What the exercise asks:
Identify all lines in the data containing the string "return". Copy them out.

Data for analysis:
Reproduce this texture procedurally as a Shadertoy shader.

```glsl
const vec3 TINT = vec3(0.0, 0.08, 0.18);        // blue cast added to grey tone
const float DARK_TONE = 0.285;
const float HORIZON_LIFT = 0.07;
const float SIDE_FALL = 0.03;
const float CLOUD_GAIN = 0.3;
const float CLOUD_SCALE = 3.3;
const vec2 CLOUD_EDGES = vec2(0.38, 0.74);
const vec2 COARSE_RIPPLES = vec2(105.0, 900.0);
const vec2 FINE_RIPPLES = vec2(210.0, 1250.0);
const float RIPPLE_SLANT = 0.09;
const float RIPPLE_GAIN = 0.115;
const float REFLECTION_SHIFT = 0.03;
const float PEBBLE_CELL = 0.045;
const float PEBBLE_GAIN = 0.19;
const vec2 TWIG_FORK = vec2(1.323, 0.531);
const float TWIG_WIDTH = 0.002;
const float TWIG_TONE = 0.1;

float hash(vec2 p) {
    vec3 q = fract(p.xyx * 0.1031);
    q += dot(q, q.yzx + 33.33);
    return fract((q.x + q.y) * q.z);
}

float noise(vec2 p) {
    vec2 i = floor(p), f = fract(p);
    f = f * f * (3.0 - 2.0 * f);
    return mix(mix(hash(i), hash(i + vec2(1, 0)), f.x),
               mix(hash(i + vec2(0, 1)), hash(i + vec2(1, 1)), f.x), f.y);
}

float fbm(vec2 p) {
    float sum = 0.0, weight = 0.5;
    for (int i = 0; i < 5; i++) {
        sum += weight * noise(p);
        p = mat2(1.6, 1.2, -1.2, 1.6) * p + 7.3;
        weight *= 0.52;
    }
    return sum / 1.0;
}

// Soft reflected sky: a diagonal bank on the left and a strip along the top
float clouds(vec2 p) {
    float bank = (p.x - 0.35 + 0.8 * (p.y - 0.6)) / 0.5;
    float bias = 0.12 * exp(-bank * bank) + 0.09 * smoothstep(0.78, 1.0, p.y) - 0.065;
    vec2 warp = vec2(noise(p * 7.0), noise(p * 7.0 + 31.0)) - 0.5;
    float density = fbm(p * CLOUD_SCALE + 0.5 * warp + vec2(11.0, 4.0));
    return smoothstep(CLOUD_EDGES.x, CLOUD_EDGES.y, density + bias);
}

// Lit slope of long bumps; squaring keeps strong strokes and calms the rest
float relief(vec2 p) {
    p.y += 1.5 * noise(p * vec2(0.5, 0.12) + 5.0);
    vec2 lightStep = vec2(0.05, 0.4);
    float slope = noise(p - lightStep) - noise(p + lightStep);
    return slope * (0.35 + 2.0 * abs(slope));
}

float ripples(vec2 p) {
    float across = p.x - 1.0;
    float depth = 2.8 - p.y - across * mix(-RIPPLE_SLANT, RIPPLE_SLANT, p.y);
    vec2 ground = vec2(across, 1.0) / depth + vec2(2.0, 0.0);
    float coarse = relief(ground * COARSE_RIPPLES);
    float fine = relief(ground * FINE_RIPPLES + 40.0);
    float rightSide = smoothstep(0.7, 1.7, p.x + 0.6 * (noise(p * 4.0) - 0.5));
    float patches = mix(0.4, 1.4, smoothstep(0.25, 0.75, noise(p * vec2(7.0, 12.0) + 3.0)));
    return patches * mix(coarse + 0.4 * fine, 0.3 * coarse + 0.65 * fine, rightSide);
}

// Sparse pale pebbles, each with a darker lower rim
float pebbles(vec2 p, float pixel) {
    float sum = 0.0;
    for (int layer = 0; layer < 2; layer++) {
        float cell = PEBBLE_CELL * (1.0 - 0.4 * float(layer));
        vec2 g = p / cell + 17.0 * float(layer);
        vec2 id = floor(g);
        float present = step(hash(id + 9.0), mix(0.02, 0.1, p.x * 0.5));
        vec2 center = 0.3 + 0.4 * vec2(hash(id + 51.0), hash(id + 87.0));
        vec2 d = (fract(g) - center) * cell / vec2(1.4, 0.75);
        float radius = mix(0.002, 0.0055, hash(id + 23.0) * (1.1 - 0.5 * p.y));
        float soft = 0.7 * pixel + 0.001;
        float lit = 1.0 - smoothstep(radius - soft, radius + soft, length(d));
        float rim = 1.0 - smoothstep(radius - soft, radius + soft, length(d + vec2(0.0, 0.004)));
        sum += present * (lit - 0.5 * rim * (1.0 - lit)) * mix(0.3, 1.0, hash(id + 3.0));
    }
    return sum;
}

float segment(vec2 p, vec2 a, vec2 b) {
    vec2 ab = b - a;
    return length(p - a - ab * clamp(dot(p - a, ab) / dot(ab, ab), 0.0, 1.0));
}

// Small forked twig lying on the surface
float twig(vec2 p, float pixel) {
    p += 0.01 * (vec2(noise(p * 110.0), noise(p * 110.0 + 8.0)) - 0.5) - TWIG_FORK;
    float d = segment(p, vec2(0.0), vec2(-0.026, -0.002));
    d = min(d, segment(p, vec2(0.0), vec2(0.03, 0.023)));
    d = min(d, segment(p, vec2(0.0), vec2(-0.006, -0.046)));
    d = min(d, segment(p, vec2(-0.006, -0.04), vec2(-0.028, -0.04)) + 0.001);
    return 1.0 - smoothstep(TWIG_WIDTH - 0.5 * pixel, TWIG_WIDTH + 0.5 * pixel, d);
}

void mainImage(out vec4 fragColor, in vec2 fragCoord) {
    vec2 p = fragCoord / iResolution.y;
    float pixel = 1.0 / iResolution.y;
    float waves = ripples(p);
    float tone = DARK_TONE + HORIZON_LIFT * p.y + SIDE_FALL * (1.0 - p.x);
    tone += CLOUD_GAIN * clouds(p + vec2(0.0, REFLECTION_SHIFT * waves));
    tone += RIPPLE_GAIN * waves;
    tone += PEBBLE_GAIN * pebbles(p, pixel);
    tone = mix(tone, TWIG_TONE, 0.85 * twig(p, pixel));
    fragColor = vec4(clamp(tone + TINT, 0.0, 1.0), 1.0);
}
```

Written answer:
    return fract((q.x + q.y) * q.z);
    return mix(mix(hash(i), hash(i + vec2(1, 0)), f.x),
    return sum / 1.0;
    return smoothstep(CLOUD_EDGES.x, CLOUD_EDGES.y, density + bias);
    return slope * (0.35 + 2.0 * abs(slope));
    return patches * mix(coarse + 0.4 * fine, 0.3 * coarse + 0.65 * fine, rightSide);
    return sum;
    return length(p - a - ab * clamp(dot(p - a, ab) / dot(ab, ab), 0.0, 1.0));
    return 1.0 - smoothstep(TWIG_WIDTH - 0.5 * pixel, TWIG_WIDTH + 0.5 * pixel, d);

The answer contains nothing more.